Stored records
=== Begin Enclosure ===

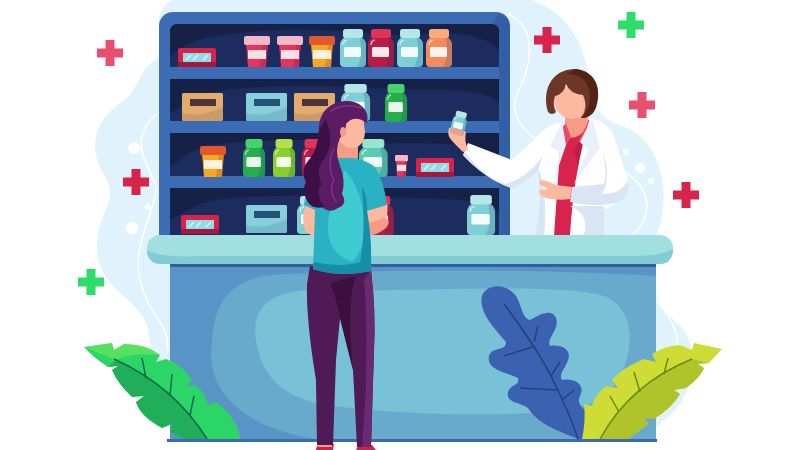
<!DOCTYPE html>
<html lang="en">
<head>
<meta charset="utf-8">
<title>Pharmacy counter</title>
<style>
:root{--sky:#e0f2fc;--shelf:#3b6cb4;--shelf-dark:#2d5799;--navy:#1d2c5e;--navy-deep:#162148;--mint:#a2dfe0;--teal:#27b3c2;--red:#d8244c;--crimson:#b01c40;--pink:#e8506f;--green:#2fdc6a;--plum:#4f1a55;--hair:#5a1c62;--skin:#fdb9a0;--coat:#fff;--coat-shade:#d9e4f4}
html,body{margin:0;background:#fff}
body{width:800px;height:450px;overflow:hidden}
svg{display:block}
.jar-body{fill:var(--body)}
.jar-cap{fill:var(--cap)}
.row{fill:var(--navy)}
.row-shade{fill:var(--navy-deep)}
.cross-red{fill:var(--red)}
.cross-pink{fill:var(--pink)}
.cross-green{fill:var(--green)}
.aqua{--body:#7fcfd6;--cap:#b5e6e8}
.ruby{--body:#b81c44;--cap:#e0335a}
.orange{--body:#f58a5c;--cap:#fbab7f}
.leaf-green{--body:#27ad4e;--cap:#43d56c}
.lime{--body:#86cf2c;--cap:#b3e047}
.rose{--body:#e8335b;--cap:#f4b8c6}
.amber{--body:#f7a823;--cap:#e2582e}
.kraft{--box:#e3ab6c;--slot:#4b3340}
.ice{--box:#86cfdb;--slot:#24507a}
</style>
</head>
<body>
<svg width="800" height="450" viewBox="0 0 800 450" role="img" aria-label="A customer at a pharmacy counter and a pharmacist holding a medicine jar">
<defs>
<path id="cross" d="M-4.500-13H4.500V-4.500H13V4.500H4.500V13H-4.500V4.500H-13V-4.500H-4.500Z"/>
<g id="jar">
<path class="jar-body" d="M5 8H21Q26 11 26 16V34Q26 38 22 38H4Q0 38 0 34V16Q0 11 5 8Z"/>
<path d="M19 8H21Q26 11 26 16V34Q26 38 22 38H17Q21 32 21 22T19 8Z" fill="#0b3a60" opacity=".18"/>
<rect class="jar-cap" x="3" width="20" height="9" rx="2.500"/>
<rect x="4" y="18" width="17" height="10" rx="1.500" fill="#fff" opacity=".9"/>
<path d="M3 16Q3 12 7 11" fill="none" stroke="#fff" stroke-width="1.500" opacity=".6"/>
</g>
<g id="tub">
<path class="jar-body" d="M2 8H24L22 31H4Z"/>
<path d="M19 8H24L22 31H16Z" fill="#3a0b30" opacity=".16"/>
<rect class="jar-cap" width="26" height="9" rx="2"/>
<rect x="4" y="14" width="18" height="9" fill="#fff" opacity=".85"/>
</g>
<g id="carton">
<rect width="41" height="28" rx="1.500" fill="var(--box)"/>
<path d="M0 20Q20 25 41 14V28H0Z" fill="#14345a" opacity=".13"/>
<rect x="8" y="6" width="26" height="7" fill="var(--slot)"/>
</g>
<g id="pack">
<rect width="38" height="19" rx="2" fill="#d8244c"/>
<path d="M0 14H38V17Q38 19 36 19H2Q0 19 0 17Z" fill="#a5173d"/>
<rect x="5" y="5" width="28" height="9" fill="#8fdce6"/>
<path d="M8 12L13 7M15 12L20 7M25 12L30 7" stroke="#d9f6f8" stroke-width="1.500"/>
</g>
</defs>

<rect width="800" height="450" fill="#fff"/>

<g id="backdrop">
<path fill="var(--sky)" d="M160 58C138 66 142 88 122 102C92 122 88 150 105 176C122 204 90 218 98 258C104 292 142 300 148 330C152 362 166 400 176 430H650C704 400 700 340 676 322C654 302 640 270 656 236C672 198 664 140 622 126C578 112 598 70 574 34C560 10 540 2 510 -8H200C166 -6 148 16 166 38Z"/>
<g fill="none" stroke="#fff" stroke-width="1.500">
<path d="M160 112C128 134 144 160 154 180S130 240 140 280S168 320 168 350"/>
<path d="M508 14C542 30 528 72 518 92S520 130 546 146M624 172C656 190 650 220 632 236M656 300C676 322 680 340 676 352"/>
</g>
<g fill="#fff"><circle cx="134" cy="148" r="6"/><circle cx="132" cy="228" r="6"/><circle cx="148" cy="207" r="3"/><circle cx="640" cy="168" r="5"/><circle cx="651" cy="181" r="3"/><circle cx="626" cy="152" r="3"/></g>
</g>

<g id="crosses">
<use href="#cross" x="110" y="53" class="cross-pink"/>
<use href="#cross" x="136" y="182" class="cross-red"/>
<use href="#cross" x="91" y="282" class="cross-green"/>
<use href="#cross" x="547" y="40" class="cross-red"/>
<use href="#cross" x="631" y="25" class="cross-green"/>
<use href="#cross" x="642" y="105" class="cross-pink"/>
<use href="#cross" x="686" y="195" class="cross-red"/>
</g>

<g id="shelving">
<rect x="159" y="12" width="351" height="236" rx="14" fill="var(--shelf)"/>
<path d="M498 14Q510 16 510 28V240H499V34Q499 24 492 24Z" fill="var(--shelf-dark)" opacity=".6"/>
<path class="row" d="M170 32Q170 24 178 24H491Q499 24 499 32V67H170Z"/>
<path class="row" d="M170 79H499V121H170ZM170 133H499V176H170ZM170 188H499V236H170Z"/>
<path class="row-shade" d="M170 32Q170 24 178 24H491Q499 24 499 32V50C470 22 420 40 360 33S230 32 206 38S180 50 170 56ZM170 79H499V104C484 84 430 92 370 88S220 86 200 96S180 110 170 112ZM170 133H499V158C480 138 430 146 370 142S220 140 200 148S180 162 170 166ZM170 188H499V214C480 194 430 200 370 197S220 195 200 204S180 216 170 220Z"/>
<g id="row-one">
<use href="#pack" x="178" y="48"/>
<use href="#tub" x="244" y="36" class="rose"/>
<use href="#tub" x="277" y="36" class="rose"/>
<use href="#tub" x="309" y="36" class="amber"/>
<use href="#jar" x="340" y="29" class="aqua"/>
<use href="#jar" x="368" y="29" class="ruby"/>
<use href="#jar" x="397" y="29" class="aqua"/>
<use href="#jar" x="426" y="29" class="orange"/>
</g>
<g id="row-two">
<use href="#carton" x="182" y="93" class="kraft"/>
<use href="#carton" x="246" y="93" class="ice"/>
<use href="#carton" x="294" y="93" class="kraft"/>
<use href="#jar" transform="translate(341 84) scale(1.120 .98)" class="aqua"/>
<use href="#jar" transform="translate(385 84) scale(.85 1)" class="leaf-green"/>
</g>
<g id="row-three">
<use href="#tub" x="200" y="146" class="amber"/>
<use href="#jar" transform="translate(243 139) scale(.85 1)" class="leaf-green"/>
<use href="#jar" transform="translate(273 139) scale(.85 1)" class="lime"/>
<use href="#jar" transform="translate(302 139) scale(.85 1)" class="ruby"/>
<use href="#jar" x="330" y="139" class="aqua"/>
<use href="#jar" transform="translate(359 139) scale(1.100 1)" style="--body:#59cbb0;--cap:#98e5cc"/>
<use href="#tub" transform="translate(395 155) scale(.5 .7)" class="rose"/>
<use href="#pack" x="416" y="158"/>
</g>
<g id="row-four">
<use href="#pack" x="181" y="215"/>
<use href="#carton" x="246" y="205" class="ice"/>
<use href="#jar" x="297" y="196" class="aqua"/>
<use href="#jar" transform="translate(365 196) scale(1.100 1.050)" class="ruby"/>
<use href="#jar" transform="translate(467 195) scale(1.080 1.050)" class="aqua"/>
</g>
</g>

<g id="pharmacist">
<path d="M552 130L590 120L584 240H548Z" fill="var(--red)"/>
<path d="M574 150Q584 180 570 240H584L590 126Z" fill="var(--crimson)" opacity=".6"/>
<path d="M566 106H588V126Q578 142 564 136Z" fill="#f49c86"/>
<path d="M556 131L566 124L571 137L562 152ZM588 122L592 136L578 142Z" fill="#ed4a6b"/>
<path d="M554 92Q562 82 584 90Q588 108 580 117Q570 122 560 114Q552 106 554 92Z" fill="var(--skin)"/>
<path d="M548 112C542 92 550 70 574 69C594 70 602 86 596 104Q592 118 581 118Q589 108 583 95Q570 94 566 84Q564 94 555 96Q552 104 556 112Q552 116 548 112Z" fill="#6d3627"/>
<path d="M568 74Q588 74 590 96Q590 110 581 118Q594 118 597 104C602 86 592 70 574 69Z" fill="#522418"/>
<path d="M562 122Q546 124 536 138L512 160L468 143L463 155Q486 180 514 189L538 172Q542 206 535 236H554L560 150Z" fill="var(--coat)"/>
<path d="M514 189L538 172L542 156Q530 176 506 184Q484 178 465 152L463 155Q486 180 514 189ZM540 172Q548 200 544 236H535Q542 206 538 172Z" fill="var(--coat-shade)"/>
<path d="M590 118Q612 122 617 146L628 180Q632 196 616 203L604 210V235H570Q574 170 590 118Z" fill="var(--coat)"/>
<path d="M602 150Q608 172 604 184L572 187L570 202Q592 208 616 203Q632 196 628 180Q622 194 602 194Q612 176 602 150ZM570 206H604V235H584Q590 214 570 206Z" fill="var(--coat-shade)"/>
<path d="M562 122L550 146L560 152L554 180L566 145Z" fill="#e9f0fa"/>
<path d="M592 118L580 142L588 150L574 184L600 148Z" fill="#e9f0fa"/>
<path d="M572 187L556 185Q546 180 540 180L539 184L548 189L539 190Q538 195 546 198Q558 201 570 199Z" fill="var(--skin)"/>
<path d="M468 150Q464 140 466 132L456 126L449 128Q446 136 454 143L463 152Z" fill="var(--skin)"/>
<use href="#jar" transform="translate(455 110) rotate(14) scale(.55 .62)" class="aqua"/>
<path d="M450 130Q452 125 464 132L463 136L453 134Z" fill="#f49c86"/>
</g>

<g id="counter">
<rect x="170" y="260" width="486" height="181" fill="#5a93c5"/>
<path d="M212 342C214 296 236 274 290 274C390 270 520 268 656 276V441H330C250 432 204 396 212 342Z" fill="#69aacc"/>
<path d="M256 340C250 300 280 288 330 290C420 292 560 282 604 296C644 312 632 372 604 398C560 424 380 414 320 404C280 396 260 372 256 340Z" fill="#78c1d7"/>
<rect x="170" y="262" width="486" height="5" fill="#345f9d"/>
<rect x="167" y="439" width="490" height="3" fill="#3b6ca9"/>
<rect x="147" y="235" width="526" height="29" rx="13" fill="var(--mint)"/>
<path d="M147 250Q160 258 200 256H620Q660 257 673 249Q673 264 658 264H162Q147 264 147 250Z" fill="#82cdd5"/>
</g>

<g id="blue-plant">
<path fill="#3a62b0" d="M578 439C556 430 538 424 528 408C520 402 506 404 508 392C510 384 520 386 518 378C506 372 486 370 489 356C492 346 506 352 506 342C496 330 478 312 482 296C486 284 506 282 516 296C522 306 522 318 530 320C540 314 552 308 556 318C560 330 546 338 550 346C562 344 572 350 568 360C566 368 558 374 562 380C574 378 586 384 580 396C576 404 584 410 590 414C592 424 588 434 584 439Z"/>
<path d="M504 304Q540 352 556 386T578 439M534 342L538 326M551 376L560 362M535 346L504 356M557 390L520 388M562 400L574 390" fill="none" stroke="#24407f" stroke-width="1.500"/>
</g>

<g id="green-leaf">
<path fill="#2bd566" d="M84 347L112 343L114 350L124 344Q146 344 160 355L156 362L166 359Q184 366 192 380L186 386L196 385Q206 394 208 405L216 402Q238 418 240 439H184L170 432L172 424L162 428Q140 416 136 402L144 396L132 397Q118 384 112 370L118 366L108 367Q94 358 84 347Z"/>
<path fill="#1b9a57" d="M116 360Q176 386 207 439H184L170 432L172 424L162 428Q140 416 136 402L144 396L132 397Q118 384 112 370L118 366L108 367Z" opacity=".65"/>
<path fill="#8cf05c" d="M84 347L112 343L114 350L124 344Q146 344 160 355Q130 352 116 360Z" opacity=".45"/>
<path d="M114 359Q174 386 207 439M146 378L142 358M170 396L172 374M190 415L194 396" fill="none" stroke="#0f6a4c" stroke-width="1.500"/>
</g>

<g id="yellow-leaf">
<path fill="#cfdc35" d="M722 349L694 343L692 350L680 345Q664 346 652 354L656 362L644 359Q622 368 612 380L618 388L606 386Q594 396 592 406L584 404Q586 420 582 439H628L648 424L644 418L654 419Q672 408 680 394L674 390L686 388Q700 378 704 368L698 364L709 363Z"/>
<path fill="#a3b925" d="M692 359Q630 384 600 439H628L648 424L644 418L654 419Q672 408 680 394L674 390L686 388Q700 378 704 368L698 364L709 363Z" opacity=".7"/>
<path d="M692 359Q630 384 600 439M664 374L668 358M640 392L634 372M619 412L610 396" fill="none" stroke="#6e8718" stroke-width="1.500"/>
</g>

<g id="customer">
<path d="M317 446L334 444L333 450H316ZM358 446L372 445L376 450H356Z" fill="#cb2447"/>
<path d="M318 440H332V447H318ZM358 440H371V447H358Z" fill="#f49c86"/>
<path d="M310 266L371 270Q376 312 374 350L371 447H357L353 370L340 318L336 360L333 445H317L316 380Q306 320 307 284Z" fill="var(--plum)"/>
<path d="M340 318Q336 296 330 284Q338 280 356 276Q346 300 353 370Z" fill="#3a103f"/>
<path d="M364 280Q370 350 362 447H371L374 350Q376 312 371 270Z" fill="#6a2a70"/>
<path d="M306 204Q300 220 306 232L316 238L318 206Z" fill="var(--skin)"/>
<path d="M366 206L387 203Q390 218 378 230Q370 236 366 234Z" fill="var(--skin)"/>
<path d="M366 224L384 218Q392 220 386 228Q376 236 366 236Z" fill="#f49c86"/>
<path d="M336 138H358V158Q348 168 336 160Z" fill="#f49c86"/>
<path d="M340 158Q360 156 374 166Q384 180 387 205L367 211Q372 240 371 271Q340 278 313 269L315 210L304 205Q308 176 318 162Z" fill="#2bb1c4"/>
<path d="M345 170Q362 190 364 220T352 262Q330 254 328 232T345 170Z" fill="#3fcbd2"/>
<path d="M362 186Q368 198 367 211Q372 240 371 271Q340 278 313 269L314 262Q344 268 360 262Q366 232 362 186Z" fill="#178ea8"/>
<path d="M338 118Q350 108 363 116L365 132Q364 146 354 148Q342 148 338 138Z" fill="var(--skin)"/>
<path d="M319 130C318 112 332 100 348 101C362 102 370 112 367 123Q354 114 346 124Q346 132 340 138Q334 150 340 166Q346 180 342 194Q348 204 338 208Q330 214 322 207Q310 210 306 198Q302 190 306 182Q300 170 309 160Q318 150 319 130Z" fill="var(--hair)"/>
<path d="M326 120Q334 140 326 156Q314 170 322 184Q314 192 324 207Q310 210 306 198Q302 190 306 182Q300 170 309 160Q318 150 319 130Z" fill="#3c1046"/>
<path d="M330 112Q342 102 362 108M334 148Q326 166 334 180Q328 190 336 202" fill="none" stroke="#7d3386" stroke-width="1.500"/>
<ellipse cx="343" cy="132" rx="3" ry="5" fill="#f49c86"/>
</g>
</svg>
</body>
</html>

=== End Enclosure ===

(Your objective): In the data above, start at the line that has "344 160 355L156", stop after the line that has "384 600 439H628L648", and print every line in between exactly as it stands.

(The completed task):
<path fill="#2bd566" d="M84 347L112 343L114 350L124 344Q146 344 160 355L156 362L166 359Q184 366 192 380L186 386L196 385Q206 394 208 405L216 402Q238 418 240 439H184L170 432L172 424L162 428Q140 416 136 402L144 396L132 397Q118 384 112 370L118 366L108 367Q94 358 84 347Z"/>
<path fill="#1b9a57" d="M116 360Q176 386 207 439H184L170 432L172 424L162 428Q140 416 136 402L144 396L132 397Q118 384 112 370L118 366L108 367Z" opacity=".65"/>
<path fill="#8cf05c" d="M84 347L112 343L114 350L124 344Q146 344 160 355Q130 352 116 360Z" opacity=".45"/>
<path d="M114 359Q174 386 207 439M146 378L142 358M170 396L172 374M190 415L194 396" fill="none" stroke="#0f6a4c" stroke-width="1.500"/>
</g>

<g id="yellow-leaf">
<path fill="#cfdc35" d="M722 349L694 343L692 350L680 345Q664 346 652 354L656 362L644 359Q622 368 612 380L618 388L606 386Q594 396 592 406L584 404Q586 420 582 439H628L648 424L644 418L654 419Q672 408 680 394L674 390L686 388Q700 378 704 368L698 364L709 363Z"/>
<path fill="#a3b925" d="M692 359Q630 384 600 439H628L648 424L644 418L654 419Q672 408 680 394L674 390L686 388Q700 378 704 368L698 364L709 363Z" opacity=".7"/>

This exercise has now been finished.